Dataset items:
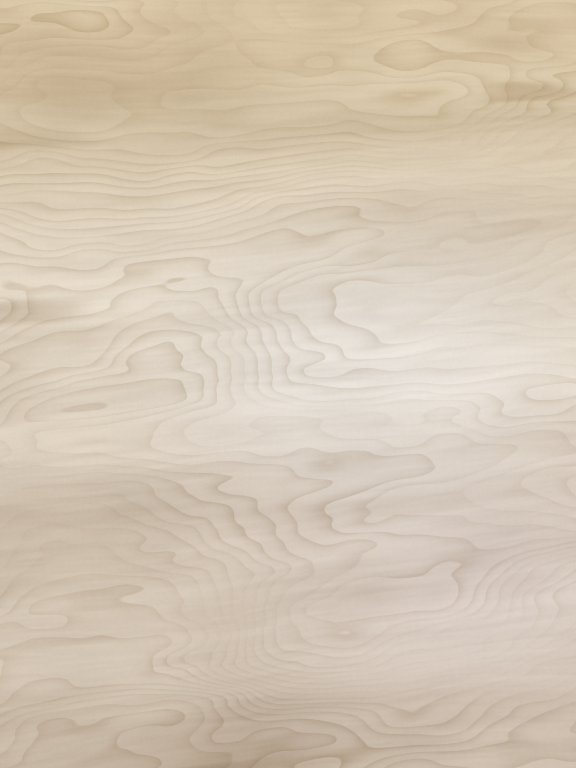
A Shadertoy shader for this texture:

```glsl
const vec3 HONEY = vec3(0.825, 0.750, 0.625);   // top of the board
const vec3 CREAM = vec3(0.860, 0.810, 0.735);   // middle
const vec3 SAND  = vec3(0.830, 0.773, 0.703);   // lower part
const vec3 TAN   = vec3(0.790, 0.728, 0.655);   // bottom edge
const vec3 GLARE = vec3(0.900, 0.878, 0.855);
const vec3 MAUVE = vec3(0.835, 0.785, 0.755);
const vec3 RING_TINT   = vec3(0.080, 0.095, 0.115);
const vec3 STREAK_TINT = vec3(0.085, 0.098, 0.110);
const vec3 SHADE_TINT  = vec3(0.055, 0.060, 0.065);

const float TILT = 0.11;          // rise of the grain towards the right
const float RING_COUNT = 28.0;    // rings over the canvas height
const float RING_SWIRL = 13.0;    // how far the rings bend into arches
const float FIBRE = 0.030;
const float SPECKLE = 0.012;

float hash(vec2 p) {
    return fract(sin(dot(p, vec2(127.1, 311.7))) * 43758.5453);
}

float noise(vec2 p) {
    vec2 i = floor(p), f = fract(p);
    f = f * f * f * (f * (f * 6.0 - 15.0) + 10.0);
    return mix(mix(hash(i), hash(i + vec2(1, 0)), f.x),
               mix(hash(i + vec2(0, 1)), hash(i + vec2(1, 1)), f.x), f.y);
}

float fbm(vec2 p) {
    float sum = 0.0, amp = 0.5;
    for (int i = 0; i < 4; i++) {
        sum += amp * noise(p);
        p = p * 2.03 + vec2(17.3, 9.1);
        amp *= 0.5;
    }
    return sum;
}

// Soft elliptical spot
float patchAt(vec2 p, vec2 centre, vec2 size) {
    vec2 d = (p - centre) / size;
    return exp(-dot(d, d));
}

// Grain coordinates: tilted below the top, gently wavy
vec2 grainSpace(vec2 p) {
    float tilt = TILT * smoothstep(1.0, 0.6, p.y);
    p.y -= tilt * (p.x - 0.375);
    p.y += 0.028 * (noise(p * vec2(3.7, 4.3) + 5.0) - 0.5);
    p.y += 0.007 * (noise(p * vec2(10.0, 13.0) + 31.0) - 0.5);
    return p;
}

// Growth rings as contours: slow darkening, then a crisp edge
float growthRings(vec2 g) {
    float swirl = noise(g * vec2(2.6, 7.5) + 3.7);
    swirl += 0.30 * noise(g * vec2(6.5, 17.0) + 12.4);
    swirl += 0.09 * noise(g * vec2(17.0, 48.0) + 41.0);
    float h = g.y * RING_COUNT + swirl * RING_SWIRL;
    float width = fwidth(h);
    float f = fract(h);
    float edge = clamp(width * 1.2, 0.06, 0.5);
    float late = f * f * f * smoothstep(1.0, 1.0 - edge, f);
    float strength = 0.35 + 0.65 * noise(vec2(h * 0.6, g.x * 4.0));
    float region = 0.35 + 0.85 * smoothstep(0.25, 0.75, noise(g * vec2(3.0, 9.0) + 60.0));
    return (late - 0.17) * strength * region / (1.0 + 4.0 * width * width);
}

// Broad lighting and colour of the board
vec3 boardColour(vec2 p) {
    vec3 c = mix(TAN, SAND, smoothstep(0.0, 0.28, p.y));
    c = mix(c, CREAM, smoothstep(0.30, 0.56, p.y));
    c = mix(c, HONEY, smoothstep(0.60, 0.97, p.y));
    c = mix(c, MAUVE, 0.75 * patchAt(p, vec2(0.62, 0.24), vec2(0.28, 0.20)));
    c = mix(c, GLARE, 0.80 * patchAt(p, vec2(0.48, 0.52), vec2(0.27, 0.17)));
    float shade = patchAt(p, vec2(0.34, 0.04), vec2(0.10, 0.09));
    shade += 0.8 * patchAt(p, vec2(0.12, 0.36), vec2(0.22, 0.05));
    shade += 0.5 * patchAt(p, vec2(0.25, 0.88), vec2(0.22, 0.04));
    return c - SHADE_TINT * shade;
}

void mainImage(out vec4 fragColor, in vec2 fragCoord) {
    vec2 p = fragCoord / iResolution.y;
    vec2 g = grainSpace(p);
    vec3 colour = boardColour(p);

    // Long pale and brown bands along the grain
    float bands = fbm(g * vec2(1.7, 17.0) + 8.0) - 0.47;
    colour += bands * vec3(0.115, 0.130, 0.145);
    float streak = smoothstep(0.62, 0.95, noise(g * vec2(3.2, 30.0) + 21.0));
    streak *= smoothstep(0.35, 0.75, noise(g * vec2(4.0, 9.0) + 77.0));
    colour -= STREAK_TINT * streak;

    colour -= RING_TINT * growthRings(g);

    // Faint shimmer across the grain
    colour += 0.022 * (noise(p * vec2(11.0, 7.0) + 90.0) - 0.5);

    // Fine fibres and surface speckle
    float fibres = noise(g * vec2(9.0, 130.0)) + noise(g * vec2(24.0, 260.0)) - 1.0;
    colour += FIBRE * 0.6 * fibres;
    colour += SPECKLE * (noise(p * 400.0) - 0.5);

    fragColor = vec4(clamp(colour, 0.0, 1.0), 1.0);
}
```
--
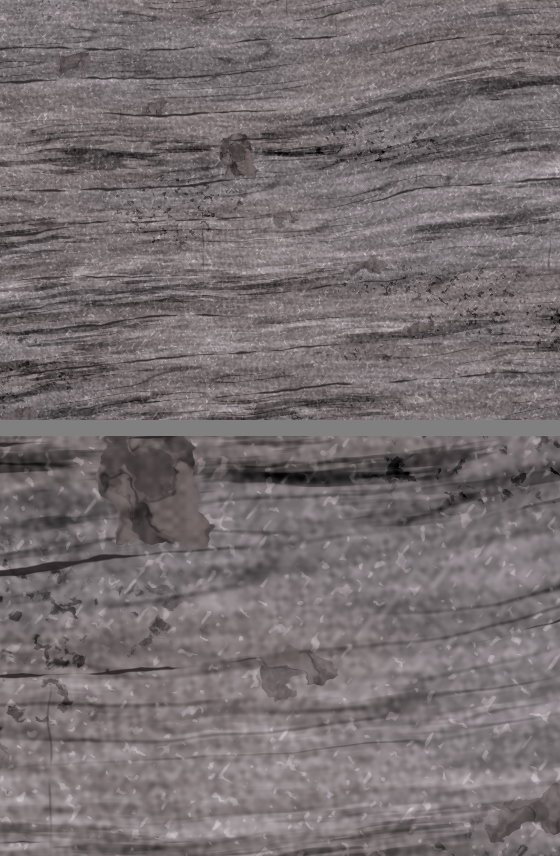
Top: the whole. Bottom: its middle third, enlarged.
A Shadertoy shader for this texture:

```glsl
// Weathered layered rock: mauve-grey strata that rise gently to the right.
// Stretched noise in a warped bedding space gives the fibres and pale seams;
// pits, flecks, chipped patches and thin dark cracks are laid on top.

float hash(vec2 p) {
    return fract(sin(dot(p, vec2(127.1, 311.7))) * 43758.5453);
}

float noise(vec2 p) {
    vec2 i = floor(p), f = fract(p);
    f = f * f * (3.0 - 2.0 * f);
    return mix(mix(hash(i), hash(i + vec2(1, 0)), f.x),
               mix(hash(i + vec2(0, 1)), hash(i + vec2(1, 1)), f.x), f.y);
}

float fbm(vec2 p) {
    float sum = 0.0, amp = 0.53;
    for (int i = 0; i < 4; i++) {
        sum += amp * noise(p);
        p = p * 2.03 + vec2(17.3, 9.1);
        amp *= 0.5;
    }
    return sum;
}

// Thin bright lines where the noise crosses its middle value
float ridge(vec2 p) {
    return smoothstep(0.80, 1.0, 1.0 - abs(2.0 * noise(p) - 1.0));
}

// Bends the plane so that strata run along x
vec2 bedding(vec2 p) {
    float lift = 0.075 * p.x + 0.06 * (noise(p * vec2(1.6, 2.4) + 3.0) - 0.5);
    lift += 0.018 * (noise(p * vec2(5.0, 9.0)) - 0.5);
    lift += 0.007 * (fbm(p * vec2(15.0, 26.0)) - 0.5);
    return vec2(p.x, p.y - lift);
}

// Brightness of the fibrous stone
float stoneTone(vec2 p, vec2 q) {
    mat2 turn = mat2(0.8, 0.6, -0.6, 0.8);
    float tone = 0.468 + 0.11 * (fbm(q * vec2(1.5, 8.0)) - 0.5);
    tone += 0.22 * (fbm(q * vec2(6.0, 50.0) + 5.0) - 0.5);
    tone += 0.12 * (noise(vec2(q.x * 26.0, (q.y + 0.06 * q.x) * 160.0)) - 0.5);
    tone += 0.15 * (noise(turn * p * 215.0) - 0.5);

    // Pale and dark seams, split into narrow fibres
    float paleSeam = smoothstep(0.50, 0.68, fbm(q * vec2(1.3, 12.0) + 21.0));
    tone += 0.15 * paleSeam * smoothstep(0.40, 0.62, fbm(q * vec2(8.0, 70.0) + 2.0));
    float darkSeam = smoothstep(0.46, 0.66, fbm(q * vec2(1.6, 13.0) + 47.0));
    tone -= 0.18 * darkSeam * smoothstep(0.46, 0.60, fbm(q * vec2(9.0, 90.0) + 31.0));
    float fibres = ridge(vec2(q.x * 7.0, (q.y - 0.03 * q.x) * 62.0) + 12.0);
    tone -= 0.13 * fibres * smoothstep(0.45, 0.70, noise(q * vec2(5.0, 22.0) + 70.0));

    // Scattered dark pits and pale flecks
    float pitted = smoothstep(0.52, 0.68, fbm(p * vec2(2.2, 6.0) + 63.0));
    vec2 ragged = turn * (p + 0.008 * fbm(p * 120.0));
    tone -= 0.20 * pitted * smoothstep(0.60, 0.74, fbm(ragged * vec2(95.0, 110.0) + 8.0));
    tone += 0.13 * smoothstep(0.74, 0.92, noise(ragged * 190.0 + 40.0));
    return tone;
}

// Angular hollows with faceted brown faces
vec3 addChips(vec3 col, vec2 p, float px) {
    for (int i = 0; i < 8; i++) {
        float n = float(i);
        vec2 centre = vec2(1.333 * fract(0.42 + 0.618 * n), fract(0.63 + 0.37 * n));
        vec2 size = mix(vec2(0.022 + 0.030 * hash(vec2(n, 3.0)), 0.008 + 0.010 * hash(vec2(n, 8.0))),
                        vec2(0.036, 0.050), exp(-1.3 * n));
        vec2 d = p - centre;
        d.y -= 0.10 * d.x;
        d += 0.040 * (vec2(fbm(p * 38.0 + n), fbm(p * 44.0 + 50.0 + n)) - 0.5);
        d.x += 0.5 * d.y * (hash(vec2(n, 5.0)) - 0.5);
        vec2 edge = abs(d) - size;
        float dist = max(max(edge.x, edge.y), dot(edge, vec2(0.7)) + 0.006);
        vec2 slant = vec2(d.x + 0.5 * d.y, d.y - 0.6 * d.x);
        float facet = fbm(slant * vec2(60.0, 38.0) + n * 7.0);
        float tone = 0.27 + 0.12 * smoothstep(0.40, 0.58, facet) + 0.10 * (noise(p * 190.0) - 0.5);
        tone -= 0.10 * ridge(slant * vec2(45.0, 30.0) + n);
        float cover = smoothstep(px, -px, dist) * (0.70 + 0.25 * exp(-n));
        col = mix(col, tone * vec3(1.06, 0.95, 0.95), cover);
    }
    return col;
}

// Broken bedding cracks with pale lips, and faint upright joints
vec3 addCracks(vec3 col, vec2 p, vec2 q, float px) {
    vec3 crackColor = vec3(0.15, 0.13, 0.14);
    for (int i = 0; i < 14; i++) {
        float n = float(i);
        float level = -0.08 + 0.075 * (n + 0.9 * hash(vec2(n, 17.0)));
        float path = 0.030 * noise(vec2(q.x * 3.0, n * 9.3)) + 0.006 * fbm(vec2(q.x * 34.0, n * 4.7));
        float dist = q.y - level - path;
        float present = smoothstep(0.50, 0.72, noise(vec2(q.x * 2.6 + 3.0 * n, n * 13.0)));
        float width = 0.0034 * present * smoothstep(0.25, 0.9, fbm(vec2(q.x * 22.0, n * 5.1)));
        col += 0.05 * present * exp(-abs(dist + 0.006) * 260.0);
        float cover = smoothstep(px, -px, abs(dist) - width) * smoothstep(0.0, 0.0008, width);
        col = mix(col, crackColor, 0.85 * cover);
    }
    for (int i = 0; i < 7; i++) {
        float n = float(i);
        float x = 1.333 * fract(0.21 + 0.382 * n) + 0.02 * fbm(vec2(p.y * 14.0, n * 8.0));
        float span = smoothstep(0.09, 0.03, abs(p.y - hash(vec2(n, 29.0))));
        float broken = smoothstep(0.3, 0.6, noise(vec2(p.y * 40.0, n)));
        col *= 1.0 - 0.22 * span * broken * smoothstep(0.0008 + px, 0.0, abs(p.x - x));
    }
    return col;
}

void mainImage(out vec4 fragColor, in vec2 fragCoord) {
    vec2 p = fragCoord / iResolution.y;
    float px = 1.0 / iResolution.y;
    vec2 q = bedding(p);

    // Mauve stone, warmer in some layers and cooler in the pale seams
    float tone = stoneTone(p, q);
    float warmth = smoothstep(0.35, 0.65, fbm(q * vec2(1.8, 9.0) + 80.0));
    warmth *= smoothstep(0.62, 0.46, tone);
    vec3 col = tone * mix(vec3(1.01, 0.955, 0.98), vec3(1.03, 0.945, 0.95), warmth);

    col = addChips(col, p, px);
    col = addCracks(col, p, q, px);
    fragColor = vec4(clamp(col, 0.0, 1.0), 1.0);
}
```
...
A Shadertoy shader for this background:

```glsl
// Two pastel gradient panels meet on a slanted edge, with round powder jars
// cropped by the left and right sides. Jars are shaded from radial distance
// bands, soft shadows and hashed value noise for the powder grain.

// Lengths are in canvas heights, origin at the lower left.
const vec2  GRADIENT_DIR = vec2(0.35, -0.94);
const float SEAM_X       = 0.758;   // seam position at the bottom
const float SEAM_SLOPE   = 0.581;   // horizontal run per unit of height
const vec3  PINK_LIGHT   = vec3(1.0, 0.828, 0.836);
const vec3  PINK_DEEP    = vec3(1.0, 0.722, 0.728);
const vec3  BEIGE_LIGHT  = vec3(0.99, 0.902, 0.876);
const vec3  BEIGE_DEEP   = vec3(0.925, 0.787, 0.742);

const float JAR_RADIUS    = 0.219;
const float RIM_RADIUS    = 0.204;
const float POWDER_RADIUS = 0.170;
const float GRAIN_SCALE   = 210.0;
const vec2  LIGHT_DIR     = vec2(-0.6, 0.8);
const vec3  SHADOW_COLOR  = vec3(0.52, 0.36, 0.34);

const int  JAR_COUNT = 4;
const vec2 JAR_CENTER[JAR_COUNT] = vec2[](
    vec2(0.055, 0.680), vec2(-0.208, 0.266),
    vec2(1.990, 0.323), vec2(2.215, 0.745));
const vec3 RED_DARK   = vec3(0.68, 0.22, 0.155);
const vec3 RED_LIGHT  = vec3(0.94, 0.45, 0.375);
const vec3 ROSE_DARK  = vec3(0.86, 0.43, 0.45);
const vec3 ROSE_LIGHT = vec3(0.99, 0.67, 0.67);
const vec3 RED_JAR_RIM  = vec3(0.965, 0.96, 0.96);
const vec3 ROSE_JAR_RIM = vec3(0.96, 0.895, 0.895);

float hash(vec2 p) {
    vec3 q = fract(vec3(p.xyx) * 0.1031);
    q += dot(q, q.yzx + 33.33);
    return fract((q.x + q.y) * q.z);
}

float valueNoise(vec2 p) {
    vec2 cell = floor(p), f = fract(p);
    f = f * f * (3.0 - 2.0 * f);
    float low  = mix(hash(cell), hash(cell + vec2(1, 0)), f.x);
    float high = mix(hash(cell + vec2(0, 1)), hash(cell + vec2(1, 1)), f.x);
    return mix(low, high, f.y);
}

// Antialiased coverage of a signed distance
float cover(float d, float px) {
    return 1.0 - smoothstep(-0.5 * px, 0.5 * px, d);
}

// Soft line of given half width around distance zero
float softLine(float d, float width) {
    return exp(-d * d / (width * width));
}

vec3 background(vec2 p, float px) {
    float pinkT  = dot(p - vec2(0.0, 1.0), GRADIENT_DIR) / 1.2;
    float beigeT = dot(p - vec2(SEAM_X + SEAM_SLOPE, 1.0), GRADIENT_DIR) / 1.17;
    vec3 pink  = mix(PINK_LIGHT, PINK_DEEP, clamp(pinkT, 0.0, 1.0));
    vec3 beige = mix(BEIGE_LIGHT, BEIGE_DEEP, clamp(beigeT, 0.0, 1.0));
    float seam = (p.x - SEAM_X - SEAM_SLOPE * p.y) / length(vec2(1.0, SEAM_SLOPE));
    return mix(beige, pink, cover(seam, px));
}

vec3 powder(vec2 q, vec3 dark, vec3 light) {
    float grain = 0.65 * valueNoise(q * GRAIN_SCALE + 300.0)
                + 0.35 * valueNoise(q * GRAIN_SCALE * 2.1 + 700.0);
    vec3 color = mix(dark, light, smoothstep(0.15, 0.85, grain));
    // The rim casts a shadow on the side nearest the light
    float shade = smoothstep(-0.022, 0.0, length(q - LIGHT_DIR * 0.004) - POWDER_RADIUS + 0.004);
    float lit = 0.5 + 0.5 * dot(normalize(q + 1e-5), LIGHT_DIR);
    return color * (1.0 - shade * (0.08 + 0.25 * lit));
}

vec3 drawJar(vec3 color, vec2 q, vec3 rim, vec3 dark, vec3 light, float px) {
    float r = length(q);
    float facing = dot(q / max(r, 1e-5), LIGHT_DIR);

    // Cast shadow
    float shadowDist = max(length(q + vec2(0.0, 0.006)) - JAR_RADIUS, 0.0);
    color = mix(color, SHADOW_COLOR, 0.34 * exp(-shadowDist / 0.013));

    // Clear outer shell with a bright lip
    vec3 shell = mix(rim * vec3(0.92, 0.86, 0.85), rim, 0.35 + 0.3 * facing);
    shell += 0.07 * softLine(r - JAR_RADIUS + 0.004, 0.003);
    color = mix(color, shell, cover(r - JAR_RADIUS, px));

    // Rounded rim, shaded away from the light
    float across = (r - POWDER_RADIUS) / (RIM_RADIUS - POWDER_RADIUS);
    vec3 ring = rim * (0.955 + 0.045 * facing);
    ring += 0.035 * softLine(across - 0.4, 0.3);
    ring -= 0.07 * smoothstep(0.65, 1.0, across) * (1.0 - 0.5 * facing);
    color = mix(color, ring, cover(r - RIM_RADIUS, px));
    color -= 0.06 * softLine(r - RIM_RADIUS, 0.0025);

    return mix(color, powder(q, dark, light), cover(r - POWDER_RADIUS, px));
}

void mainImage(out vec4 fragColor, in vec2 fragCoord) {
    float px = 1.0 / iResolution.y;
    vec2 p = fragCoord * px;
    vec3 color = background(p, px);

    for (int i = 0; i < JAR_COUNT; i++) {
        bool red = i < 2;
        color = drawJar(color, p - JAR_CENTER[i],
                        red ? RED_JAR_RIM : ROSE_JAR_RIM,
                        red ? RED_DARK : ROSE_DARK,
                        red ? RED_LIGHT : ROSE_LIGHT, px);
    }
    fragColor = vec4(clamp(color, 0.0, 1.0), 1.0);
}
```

What to do:
Where the word "HONEY" occurs in a line of the records, copy that line.

Answer to this task:
const vec3 HONEY = vec3(0.825, 0.750, 0.625);   // top of the board
    c = mix(c, HONEY, smoothstep(0.60, 0.97, p.y));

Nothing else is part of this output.